• Saved data entries
========================

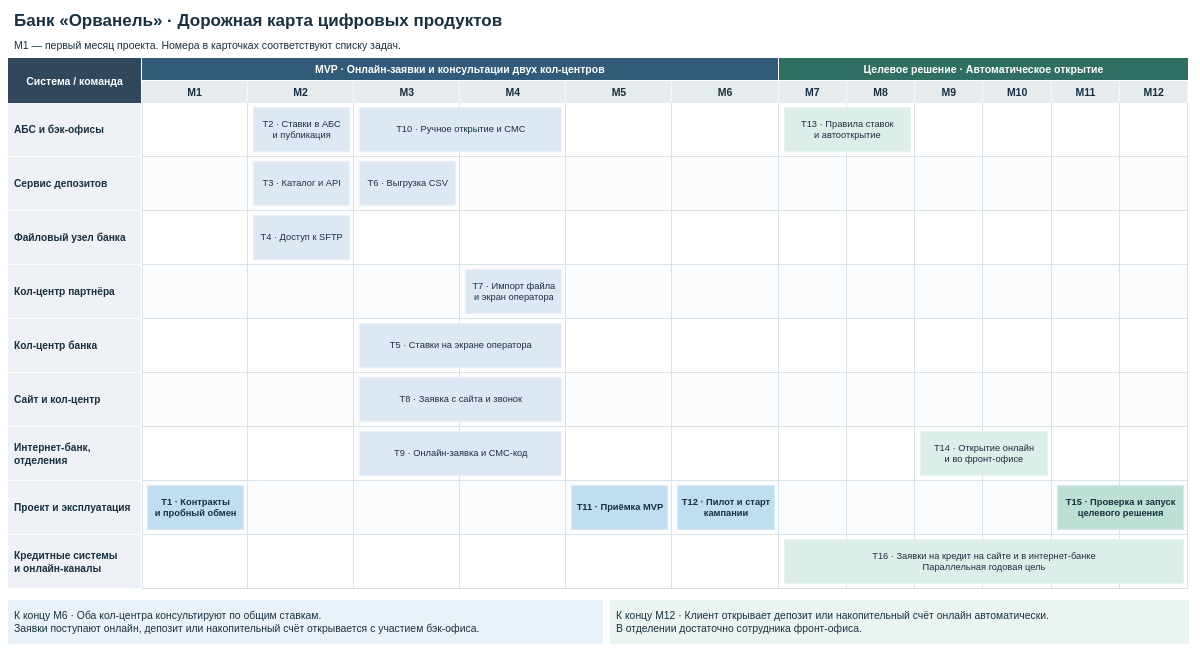
<!DOCTYPE html>
<html lang="ru">
<head>
<meta charset="utf-8">
<title>Дорожная карта цифровых продуктов</title>
<style>
:root {
  --ink: #18303f;
  --paper: #ffffff;
  --corner: #30475c;
  --mvp: #325b79;
  --target: #2f6f62;
  --month: #e6ebee;
  --label: #eef1f5;
  --band: #fafcfe;
  --line: #d8e3e7;
  --task-mvp: #dce8f4;
  --task-target: #dceee9;
  --stage-mvp: #bfdef0;
  --stage-target: #bedfd5;
  --note-mvp: #eaf2f9;
  --note-target: #eaf5f1;
}
* { box-sizing: border-box; margin: 0; padding: 0; }
html, body { width: 1200px; height: 651px; overflow: hidden; background: var(--paper); }
body { font-family: "Liberation Sans", Arial, sans-serif; color: var(--ink); }
.page { width: 1200px; height: 651px; padding: 0 11px 0 8px; }
.heading { height: 58px; padding: 11px 0 0 6px; white-space: nowrap; }
h1 { font-size: 17px; line-height: 20px; font-weight: 700; }
.heading p { margin-top: 7px; font-size: 10.5px; line-height: 14px; }

.roadmap {
  display: grid;
  grid-template-columns: 134px repeat(6, 106.1px) repeat(6, 68.3px);
  grid-template-rows: 23px 22px repeat(9, 54px);
}
.corner, .phase, .month {
  display: flex; align-items: center; justify-content: center;
  font-size: 10.5px; font-weight: 700; white-space: nowrap;
}
.corner { grid-area: 1 / 1 / 3 / 2; background: var(--corner); color: var(--paper); margin-right: 1px; }
.phase { grid-row: 1; color: var(--paper); margin: 0 1px 1px 0; }
.phase.mvp { grid-column: 2 / 8; background: var(--mvp); }
.phase.target { grid-column: 8 / 14; background: var(--target); margin-right: 0; }
.month { grid-row: 2; background: var(--month); border-right: 1px solid #f5f8f9; }

.band { grid-column: 2 / 14; border-bottom: 1px solid var(--line); }
.band.tint { background: var(--band); }
.rule { grid-row: 3 / 12; border-right: 1px solid var(--line); }
.rule.first { border-left: 1px solid var(--line); }

.label {
  grid-column: 1; display: flex; align-items: center;
  margin: 0 1px 1px 0; padding-left: 6px;
  background: var(--label); font-size: 10.2px; line-height: 13px; font-weight: 700; white-space: nowrap;
}
.task {
  display: flex; align-items: center; justify-content: center; text-align: center;
  margin: 4px 4px 5px 5px; padding-top: 1px;
  font-size: 9.3px; line-height: 11.5px; white-space: nowrap;
  border: 1px solid rgba(255, 255, 255, .35);
}
.task.mvp { background: var(--task-mvp); }
.task.target { background: var(--task-target); }
.task.stage { font-weight: 700; }
.task.mvp.stage { background: var(--stage-mvp); }
.task.target.stage { background: var(--stage-target); }

.r1 { grid-row: 3; } .r2 { grid-row: 4; } .r3 { grid-row: 5; }
.r4 { grid-row: 6; } .r5 { grid-row: 7; } .r6 { grid-row: 8; }
.r7 { grid-row: 9; } .r8 { grid-row: 10; } .r9 { grid-row: 11; }
.m1 { grid-column: 2; } .m2 { grid-column: 3; } .m3 { grid-column: 4; }
.m4 { grid-column: 5; } .m5 { grid-column: 6; } .m6 { grid-column: 7; }
.m7 { grid-column: 8; } .m8 { grid-column: 9; } .m9 { grid-column: 10; }
.m10 { grid-column: 11; } .m11 { grid-column: 12; } .m12 { grid-column: 13; }
.m3-4 { grid-column: 4 / 6; } .m7-8 { grid-column: 8 / 10; }
.m9-10 { grid-column: 10 / 12; } .m11-12 { grid-column: 12 / 14; }
.m7-12 { grid-column: 8 / 14; }

.notes { display: grid; grid-template-columns: 595px 579px; column-gap: 7px; margin-top: 11px; height: 44px; }
.note { display: flex; align-items: center; padding-left: 6px; font-size: 10.4px; line-height: 13px; white-space: nowrap; }
.note.mvp { background: var(--note-mvp); }
.note.target { background: var(--note-target); }
</style>
</head>
<body>
<main class="page">
  <header class="heading">
    <h1>Банк «Орванель» · Дорожная карта цифровых продуктов</h1>
    <p>М1 — первый месяц проекта. Номера в карточках соответствуют списку задач.</p>
  </header>

  <section class="roadmap">
    <div class="corner">Система / команда</div>
    <div class="phase mvp">MVP · Онлайн-заявки и консультации двух кол-центров</div>
    <div class="phase target">Целевое решение · Автоматическое открытие</div>

    <div class="month m1">М1</div>
    <div class="month m2">М2</div>
    <div class="month m3">М3</div>
    <div class="month m4">М4</div>
    <div class="month m5">М5</div>
    <div class="month m6">М6</div>
    <div class="month m7">М7</div>
    <div class="month m8">М8</div>
    <div class="month m9">М9</div>
    <div class="month m10">М10</div>
    <div class="month m11">М11</div>
    <div class="month m12">М12</div>

    <div class="band r1"></div>
    <div class="band r2 tint"></div>
    <div class="band r3"></div>
    <div class="band r4 tint"></div>
    <div class="band r5"></div>
    <div class="band r6 tint"></div>
    <div class="band r7"></div>
    <div class="band r8 tint"></div>
    <div class="band r9"></div>

    <div class="rule first m1"></div>
    <div class="rule m2"></div>
    <div class="rule m3"></div>
    <div class="rule m4"></div>
    <div class="rule m5"></div>
    <div class="rule m6"></div>
    <div class="rule m7"></div>
    <div class="rule m8"></div>
    <div class="rule m9"></div>
    <div class="rule m10"></div>
    <div class="rule m11"></div>
    <div class="rule m12"></div>

    <div class="label r1">АБС и бэк-офисы</div>
    <div class="task mvp r1 m2">Т2 · Ставки в АБС<br>и публикация</div>
    <div class="task mvp r1 m3-4">Т10 · Ручное открытие и СМС</div>
    <div class="task target r1 m7-8">Т13 · Правила ставок<br>и автооткрытие</div>

    <div class="label r2">Сервис депозитов</div>
    <div class="task mvp r2 m2">Т3 · Каталог и API</div>
    <div class="task mvp r2 m3">Т6 · Выгрузка CSV</div>

    <div class="label r3">Файловый узел банка</div>
    <div class="task mvp r3 m2">Т4 · Доступ к SFTP</div>

    <div class="label r4">Кол-центр партнёра</div>
    <div class="task mvp r4 m4">Т7 · Импорт файла<br>и экран оператора</div>

    <div class="label r5">Кол-центр банка</div>
    <div class="task mvp r5 m3-4">Т5 · Ставки на экране оператора</div>

    <div class="label r6">Сайт и кол-центр</div>
    <div class="task mvp r6 m3-4">Т8 · Заявка с сайта и звонок</div>

    <div class="label r7">Интернет-банк,<br>отделения</div>
    <div class="task mvp r7 m3-4">Т9 · Онлайн-заявка и СМС-код</div>
    <div class="task target r7 m9-10">Т14 · Открытие онлайн<br>и во фронт-офисе</div>

    <div class="label r8">Проект и эксплуатация</div>
    <div class="task mvp stage r8 m1">Т1 · Контракты<br>и пробный обмен</div>
    <div class="task mvp stage r8 m5">Т11 · Приёмка MVP</div>
    <div class="task mvp stage r8 m6">Т12 · Пилот и старт<br>кампании</div>
    <div class="task target stage r8 m11-12">Т15 · Проверка и запуск<br>целевого решения</div>

    <div class="label r9">Кредитные системы<br>и онлайн-каналы</div>
    <div class="task target r9 m7-12">Т16 · Заявки на кредит на сайте и в интернет-банке<br>Параллельная годовая цель</div>
  </section>

  <footer class="notes">
    <p class="note mvp">К концу М6 · Оба кол-центра консультируют по общим ставкам.<br>Заявки поступают онлайн, депозит или накопительный счёт открывается с участием бэк-офиса.</p>
    <p class="note target">К концу М12 · Клиент открывает депозит или накопительный счёт онлайн автоматически.<br>В отделении достаточно сотрудника фронт-офиса.</p>
  </footer>
</main>
</body>
</html>
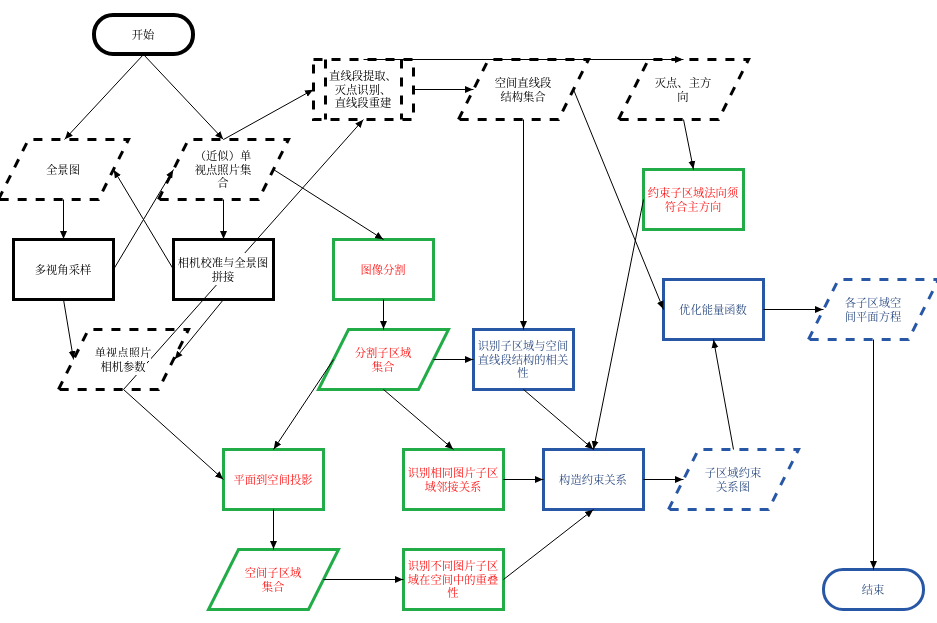
<!DOCTYPE html>
<html lang="zh-CN">
<head>
<meta charset="utf-8">
<title>流程图</title>
<style>
:root { --ink: #000; --green: #22ac48; --red: #ff1010; --blue: #2857a6; --blue-text: #2b4a80; --paper: #fff; }
* { box-sizing: border-box; }
html, body { margin: 0; background: var(--paper); }
.flowchart { position: relative; width: 937px; height: 623px; overflow: hidden; font: 11.3px/13.5px "Noto Serif CJK SC", "Noto Serif", serif; }
.node { position: absolute; left: var(--x); top: var(--y); width: 101px; height: 61px; display: flex; align-items: center; justify-content: center; text-align: center; white-space: nowrap; color: var(--text); --line: var(--ink); --text: var(--ink); }
/* labels sit above the connectors */
.node span { position: relative; left: -.5px; z-index: 2; }
/* a crossing connector passes behind the label */
.node b { font-weight: inherit; background: var(--paper); box-shadow: 0 0 0 1px var(--paper); }
.green { --line: var(--green); --text: var(--red); }
.blue { --line: var(--blue); --text: var(--blue-text); }
.step::before, .terminal::before { content: ""; position: absolute; inset: -1px; border: 3px solid var(--line); }
.terminal { height: 41px; }
.terminal::before { border-radius: 21px; }
.terminal.start::before { border-width: 4px; }
.data { width: 131px; }
.outline { position: absolute; left: 0; top: 0; width: 100%; height: 100%; overflow: visible; fill: none; stroke: var(--line); stroke-width: 3; }
.dashed .outline { stroke-dasharray: 9 9; }
.connectors { position: absolute; left: 0; top: 0; z-index: 1; }
.connectors g { fill: none; stroke: var(--ink); stroke-width: 1; }
.connectors g path { marker-end: url(#arrow); }
</style>
</head>
<body>
<main class="flowchart">
  <svg width="0" height="0" style="position:absolute" aria-hidden="true">
    <defs>
      <path id="data-shape" d="M.5 60.5 30.5 .5H130.5L100.5 60.5Z"/>
      <path id="process-shape" d="M.5 .5H100.5V60.5H.5ZM12.5 .5V60.5M88.5 .5V60.5"/>
    </defs>
  </svg>

  <div class="node terminal start" style="--x:93px;--y:14px"><span>开始</span></div>

  <div class="node data dashed" style="--x:-2px;--y:139px"><svg class="outline"><use href="#data-shape"/></svg><span>全景图</span></div>
  <div class="node data dashed" style="--x:158px;--y:139px"><svg class="outline"><use href="#data-shape"/></svg><span>（近似）单<br>视点照片集<br>合</span></div>
  <div class="node step" style="--x:13px;--y:239px"><span>多视角采样</span></div>
  <div class="node step" style="--x:173px;--y:239px"><span><b>相机校准与全景图<br>拼接</b></span></div>
  <div class="node data dashed" style="--x:58px;--y:329px"><svg class="outline"><use href="#data-shape"/></svg><span><b>单视点照片<br>相机参数</b></span></div>

  <div class="node process dashed" style="--x:313px;--y:59px"><svg class="outline"><use href="#process-shape"/></svg><span>直线段提取、<br>灭点识别、<br>直线段重建</span></div>
  <div class="node data dashed" style="--x:458px;--y:59px"><svg class="outline"><use href="#data-shape"/></svg><span>空间直线段<br>结构集合</span></div>
  <div class="node data dashed" style="--x:618px;--y:59px"><svg class="outline"><use href="#data-shape"/></svg><span>灭点、主方<br>向</span></div>

  <div class="node step green" style="--x:643px;--y:169px"><span>约束子区域法向须<br>符合主方向</span></div>
  <div class="node step green" style="--x:333px;--y:239px"><span>图像分割</span></div>
  <div class="node data green" style="--x:318px;--y:329px"><svg class="outline"><use href="#data-shape"/></svg><span>分割子区域<br>集合</span></div>
  <div class="node step green" style="--x:223px;--y:449px"><span>平面到空间投影</span></div>
  <div class="node step green" style="--x:403px;--y:449px"><span>识别相同图片子区<br>域邻接关系</span></div>
  <div class="node data green" style="--x:208px;--y:549px"><svg class="outline"><use href="#data-shape"/></svg><span>空间子区域<br>集合</span></div>
  <div class="node step green" style="--x:403px;--y:549px"><span>识别不同图片子区<br>域在空间中的重叠<br>性</span></div>

  <div class="node step blue" style="--x:473px;--y:329px"><span>识别子区域与空间<br>直线段结构的相关<br>性</span></div>
  <div class="node step blue" style="--x:543px;--y:449px"><span>构造约束关系</span></div>
  <div class="node data dashed blue" style="--x:668px;--y:449px"><svg class="outline"><use href="#data-shape"/></svg><span>子区域约束<br>关系图</span></div>
  <div class="node step blue" style="--x:663px;--y:279px"><span>优化能量函数</span></div>
  <div class="node data dashed blue" style="--x:808px;--y:279px"><svg class="outline"><use href="#data-shape"/></svg><span>各子区域空<br>间平面方程</span></div>
  <div class="node terminal blue" style="--x:823px;--y:569px"><span>结束</span></div>

  <svg class="connectors" width="937" height="623" viewBox="0 0 937 623" aria-hidden="true">
    <defs>
      <marker id="arrow" viewBox="0 0 8 8" refX="8.5" refY="4" markerWidth="8" markerHeight="8" markerUnits="userSpaceOnUse" orient="auto"><path d="M0 .5 8 4 0 7.5Z" fill="#000" stroke="none" style="marker-end:none"/></marker>
    </defs>
    <g transform="translate(.5 .5)">
      <path d="M143 54 64 139"/>
      <path d="M143 54 223 139"/>
      <path d="M63 199V239"/>
      <path d="M113 269 173 169"/>
      <path d="M63 299 73 359"/>
      <path d="M223 199V239"/>
      <path d="M223 139 313 89"/>
      <path d="M273 169 383 239"/>
      <path d="M173 269 113 169"/>
      <path d="M223 299 174 359"/>
      <path d="M123 389 363 119"/>
      <path d="M123 389 223 479"/>
      <path d="M413 89H473"/>
      <path d="M363 59H683"/>
      <path d="M523 119V329"/>
      <path d="M573 89 663 309"/>
      <path d="M683 119 693 169"/>
      <path d="M643 199 593 449"/>
      <path d="M383 299V329"/>
      <path d="M433 359H473"/>
      <path d="M383 389 453 449"/>
      <path d="M333 359 273 449"/>
      <path d="M523 389 593 449"/>
      <path d="M273 509V549"/>
      <path d="M323 579H403"/>
      <path d="M503 479H543"/>
      <path d="M503 579 593 509"/>
      <path d="M643 479H683"/>
      <path d="M733 449 713 339"/>
      <path d="M763 309H823"/>
      <path d="M873 339V569"/>
    </g>
  </svg>
</main>
</body>
</html>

========================

Read through the data above. Report each line that has the word "html".

• Solved problem
<!DOCTYPE html>
<html lang="ru">
html, body { width: 1200px; height: 651px; overflow: hidden; background: var(--paper); }
</html>
<!DOCTYPE html>
<html lang="zh-CN">
html, body { margin: 0; background: var(--paper); }
</html>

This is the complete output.